Work item -
Show each line in the listing below that contains the word "noise".
----
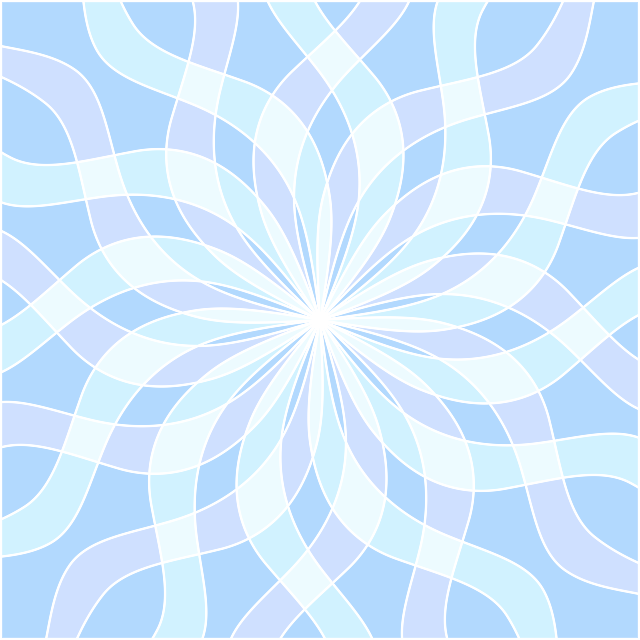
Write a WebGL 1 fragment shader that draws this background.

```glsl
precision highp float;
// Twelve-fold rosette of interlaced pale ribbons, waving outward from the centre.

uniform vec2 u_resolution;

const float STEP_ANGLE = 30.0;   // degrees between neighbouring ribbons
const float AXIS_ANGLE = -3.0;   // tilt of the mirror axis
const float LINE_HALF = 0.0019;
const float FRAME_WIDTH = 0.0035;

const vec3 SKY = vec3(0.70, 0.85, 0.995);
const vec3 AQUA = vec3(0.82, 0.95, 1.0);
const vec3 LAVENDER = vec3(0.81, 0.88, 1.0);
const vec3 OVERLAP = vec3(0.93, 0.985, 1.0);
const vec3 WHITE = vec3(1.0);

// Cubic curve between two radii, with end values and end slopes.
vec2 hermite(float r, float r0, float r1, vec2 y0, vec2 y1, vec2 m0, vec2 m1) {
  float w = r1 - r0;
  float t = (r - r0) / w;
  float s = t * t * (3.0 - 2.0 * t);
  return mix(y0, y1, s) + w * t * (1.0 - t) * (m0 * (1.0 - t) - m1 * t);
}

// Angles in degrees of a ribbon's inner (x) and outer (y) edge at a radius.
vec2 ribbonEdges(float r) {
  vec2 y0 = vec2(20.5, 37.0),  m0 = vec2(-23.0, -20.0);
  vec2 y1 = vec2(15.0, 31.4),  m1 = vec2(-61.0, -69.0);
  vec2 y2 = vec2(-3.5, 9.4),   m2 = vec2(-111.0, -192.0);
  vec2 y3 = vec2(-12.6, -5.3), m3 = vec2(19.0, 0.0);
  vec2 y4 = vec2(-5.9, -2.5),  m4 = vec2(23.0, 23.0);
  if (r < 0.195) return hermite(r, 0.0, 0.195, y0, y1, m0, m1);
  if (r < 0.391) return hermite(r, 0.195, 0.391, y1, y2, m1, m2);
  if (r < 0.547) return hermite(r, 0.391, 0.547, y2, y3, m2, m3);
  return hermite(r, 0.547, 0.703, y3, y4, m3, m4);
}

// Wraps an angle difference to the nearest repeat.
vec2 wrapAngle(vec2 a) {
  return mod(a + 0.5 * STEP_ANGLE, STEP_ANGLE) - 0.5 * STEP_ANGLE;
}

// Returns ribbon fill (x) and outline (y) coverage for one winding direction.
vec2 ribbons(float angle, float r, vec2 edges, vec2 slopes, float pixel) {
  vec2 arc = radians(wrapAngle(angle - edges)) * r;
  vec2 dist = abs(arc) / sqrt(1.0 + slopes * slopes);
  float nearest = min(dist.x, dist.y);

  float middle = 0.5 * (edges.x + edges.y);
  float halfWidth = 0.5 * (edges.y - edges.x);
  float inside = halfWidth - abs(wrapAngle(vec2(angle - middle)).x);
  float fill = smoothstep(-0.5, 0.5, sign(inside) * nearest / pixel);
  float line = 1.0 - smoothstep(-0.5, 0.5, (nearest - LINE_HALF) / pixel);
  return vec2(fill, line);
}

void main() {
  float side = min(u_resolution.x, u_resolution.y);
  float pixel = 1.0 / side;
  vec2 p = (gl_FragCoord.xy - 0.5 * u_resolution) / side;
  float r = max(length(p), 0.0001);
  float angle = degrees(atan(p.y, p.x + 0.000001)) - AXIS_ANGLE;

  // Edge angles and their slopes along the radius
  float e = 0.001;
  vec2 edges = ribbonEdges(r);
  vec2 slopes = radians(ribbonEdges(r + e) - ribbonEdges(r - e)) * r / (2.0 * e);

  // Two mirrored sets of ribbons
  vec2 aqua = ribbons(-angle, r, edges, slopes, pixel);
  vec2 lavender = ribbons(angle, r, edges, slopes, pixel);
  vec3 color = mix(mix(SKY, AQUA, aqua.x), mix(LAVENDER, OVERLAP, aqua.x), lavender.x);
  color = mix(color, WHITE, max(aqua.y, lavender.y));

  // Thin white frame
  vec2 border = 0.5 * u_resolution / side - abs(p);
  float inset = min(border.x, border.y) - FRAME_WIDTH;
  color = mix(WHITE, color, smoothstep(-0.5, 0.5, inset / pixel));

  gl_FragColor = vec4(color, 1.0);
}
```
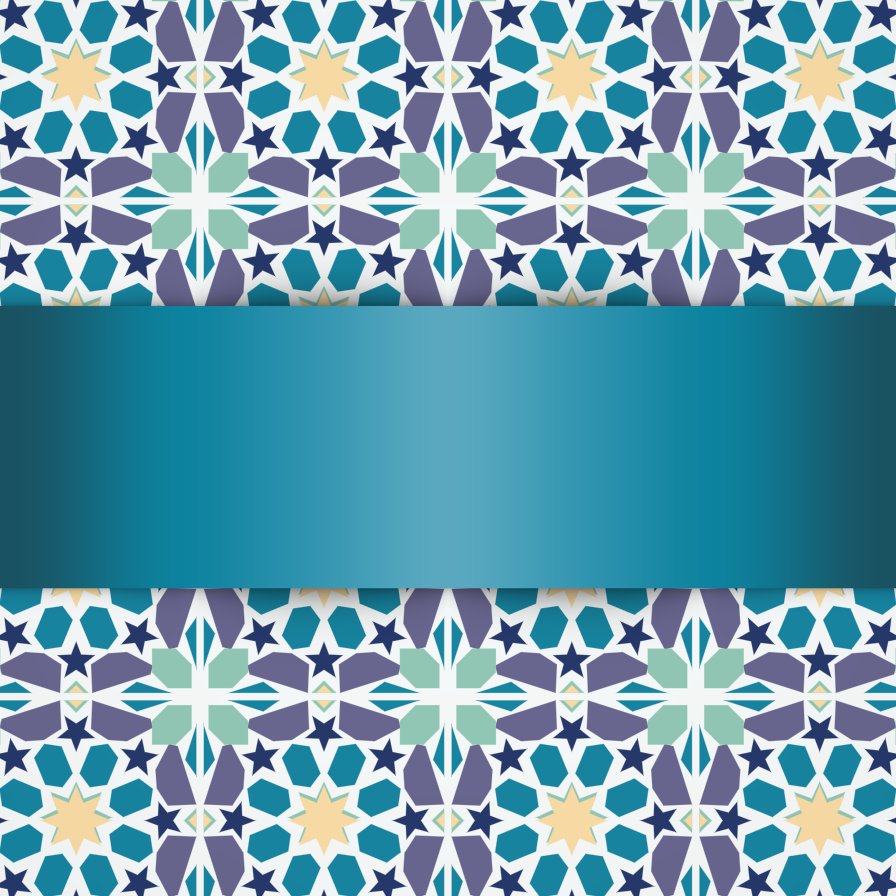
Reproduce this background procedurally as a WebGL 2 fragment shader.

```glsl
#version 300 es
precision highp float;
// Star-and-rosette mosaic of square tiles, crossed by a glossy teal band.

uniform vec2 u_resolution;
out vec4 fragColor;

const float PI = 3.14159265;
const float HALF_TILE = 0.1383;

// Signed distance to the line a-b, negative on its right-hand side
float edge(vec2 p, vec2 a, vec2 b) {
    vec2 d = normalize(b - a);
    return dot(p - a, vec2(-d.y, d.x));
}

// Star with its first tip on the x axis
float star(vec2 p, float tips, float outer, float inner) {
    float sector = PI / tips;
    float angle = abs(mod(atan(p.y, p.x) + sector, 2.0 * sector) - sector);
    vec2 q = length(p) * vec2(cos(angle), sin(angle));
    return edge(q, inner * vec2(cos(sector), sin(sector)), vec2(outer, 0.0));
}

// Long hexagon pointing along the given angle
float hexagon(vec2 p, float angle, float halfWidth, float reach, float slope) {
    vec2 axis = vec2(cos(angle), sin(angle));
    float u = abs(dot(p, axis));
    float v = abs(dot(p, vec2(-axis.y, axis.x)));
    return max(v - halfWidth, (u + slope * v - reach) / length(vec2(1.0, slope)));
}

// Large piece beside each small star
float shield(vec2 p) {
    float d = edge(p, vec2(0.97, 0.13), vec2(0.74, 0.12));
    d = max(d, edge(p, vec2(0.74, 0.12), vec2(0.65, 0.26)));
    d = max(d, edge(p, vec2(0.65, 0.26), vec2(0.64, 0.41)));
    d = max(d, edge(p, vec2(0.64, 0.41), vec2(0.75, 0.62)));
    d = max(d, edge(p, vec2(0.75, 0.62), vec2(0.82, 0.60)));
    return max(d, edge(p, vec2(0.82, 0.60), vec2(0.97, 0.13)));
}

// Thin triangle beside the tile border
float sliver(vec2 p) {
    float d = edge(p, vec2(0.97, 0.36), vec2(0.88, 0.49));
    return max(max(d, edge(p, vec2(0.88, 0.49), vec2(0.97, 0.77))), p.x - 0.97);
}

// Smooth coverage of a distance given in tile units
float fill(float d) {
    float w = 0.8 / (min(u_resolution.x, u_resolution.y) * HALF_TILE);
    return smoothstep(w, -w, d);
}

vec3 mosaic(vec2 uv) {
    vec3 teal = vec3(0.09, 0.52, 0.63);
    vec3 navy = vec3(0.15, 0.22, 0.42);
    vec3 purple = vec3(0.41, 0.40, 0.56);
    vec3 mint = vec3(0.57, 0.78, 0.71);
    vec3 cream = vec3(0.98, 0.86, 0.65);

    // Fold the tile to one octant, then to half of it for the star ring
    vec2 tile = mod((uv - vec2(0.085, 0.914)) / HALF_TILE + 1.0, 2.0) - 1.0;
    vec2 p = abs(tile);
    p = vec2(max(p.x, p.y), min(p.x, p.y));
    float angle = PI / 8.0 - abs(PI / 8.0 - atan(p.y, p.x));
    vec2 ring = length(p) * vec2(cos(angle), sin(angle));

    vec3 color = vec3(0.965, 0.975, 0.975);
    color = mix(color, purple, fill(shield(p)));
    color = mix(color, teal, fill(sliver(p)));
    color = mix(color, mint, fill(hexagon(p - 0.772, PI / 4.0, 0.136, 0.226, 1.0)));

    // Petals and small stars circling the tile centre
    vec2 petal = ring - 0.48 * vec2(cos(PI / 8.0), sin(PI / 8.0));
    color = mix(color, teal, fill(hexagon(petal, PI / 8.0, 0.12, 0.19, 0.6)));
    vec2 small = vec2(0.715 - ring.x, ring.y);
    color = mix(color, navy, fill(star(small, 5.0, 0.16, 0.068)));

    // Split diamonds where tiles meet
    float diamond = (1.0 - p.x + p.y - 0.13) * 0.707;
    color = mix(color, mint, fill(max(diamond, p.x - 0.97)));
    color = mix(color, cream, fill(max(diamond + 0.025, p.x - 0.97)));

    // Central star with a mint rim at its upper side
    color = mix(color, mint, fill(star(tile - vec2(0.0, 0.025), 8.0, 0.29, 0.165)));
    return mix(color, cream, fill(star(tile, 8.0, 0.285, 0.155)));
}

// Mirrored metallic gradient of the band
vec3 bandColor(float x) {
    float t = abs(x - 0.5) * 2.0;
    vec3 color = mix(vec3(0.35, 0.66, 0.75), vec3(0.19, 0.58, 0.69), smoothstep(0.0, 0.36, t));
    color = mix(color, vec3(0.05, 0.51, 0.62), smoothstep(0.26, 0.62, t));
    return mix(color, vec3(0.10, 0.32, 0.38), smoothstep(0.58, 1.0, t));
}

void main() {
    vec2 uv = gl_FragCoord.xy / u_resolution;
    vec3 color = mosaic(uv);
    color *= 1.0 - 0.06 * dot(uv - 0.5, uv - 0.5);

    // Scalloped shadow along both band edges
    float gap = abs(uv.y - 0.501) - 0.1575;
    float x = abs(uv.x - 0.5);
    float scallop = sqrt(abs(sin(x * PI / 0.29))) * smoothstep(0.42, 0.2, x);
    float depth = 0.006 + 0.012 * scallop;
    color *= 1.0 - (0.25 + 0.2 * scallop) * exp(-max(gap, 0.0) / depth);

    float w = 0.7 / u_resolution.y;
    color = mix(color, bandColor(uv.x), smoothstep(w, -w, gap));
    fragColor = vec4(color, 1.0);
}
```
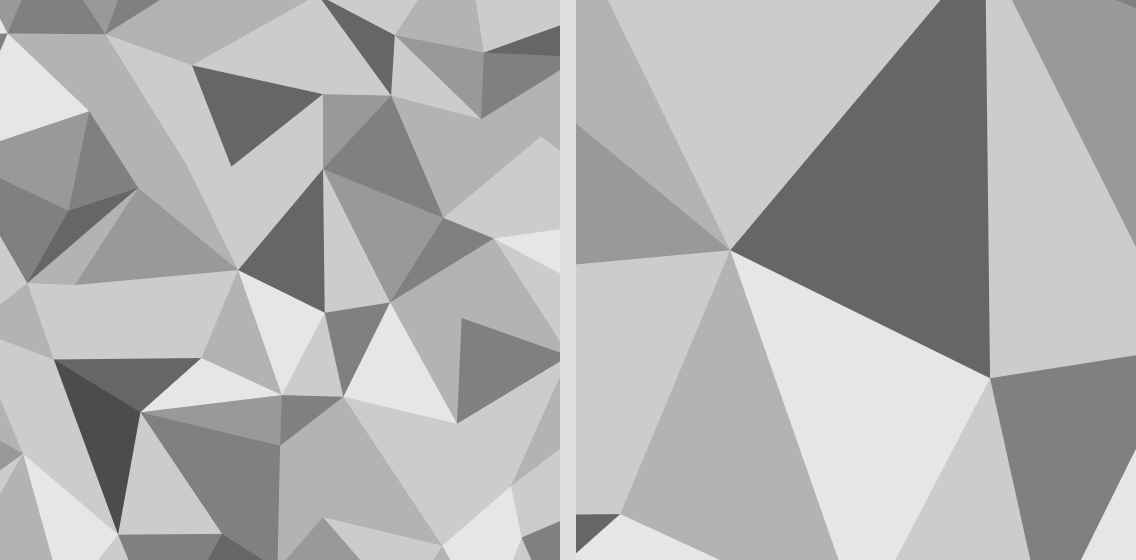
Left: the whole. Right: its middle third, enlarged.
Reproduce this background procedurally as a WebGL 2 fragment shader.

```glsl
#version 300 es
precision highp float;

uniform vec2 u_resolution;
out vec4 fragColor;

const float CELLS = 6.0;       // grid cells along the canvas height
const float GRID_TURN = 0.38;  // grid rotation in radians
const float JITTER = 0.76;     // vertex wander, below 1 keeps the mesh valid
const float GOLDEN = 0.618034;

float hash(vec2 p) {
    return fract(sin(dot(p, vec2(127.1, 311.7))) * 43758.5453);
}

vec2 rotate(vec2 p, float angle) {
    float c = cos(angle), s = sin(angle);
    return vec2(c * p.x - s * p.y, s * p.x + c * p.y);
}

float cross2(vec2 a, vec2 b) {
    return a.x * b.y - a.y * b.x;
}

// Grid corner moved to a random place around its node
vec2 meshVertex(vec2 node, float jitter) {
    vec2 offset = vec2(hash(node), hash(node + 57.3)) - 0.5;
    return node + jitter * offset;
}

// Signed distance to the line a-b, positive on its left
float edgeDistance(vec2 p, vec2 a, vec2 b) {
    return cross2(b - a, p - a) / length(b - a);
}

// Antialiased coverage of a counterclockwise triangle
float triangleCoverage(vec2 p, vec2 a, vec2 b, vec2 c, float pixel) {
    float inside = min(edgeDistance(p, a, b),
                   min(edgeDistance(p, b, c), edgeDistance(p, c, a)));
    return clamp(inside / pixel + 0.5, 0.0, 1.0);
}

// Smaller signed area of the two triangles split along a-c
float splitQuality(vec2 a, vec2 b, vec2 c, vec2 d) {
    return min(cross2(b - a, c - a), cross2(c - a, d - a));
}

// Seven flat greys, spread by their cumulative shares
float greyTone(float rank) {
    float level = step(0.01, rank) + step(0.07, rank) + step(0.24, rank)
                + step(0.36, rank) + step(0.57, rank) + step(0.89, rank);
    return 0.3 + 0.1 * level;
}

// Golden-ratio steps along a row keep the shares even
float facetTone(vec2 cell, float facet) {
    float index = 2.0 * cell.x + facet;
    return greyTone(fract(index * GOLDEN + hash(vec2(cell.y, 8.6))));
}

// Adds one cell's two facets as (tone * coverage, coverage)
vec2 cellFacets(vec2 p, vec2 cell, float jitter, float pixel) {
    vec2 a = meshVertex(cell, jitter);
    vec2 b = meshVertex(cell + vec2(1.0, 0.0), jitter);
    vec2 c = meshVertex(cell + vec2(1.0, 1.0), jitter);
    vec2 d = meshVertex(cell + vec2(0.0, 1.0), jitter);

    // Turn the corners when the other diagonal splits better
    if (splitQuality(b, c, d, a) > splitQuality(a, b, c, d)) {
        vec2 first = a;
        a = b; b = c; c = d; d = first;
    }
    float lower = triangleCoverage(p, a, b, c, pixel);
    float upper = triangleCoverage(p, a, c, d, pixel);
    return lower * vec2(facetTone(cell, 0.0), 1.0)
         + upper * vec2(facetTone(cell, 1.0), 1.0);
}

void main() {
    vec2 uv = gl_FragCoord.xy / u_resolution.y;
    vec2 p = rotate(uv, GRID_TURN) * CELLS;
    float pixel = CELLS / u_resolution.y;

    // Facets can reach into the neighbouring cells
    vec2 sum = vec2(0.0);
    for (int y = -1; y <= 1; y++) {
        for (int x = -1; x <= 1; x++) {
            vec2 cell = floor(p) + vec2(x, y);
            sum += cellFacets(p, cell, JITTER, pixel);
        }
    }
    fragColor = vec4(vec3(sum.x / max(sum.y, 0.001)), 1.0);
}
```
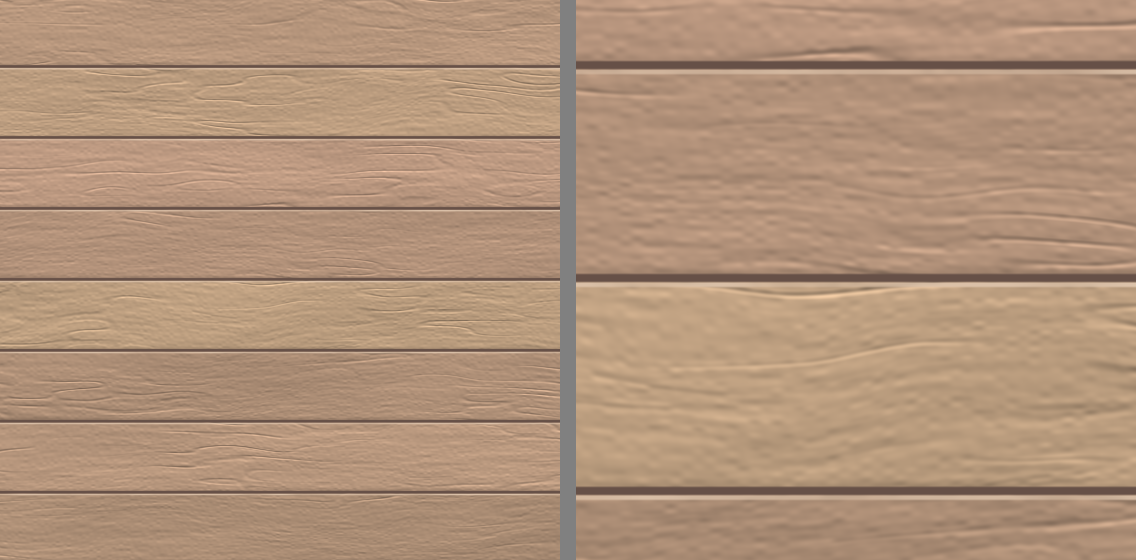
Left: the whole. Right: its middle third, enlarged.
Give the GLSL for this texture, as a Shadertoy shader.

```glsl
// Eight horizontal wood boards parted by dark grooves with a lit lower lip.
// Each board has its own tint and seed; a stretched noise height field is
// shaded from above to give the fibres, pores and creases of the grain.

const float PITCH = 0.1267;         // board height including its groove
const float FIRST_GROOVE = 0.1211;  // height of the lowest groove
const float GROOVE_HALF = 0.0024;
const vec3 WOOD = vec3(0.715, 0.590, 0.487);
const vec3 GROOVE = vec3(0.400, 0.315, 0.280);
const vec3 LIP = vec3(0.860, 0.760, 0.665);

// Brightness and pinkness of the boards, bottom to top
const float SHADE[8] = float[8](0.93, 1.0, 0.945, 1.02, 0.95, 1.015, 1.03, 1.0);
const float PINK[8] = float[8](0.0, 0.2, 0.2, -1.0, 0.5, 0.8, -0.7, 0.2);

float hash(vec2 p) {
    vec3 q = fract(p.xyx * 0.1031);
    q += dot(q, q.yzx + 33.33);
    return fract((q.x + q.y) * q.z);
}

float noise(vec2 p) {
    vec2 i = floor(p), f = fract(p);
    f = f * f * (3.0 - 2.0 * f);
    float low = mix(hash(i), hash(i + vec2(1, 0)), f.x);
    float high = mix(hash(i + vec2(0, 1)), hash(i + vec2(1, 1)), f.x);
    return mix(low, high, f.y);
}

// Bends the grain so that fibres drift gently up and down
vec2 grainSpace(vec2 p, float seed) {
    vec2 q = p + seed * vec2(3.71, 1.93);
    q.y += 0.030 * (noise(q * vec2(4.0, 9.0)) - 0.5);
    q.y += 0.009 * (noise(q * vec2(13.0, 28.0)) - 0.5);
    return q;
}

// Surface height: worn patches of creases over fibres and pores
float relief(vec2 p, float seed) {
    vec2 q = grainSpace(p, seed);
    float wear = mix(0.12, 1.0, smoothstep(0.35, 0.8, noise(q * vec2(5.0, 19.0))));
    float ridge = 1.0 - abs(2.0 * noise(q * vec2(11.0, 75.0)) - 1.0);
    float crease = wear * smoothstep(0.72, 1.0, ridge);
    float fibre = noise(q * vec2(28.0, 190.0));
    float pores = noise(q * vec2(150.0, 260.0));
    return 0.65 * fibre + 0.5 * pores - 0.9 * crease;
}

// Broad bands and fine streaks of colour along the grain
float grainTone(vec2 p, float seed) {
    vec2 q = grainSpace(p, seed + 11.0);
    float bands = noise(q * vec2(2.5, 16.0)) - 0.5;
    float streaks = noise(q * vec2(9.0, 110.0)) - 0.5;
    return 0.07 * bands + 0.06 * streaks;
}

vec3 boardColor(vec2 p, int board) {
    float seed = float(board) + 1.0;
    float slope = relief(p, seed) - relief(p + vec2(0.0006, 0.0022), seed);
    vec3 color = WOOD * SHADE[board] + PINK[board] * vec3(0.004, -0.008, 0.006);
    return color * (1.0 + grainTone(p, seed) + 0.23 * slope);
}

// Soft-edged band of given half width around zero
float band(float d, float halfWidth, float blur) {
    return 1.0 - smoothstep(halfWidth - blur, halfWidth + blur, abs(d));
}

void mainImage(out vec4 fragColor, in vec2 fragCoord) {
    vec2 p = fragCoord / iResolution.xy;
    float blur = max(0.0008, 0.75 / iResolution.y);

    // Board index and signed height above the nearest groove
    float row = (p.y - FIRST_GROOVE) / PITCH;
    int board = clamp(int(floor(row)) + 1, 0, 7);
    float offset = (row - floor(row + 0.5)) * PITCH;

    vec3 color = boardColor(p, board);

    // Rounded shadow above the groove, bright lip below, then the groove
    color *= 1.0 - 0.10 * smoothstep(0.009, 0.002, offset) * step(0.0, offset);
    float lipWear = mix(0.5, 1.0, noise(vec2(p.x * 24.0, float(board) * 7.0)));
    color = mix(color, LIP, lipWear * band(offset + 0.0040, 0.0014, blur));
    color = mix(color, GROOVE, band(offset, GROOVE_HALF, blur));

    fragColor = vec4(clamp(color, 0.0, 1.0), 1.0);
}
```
----
Response -
// Each board has its own tint and seed; a stretched noise height field is
float noise(vec2 p) {
    q.y += 0.030 * (noise(q * vec2(4.0, 9.0)) - 0.5);
    q.y += 0.009 * (noise(q * vec2(13.0, 28.0)) - 0.5);
    float wear = mix(0.12, 1.0, smoothstep(0.35, 0.8, noise(q * vec2(5.0, 19.0))));
    float ridge = 1.0 - abs(2.0 * noise(q * vec2(11.0, 75.0)) - 1.0);
    float fibre = noise(q * vec2(28.0, 190.0));
    float pores = noise(q * vec2(150.0, 260.0));
    float bands = noise(q * vec2(2.5, 16.0)) - 0.5;
    float streaks = noise(q * vec2(9.0, 110.0)) - 0.5;
    float lipWear = mix(0.5, 1.0, noise(vec2(p.x * 24.0, float(board) * 7.0)));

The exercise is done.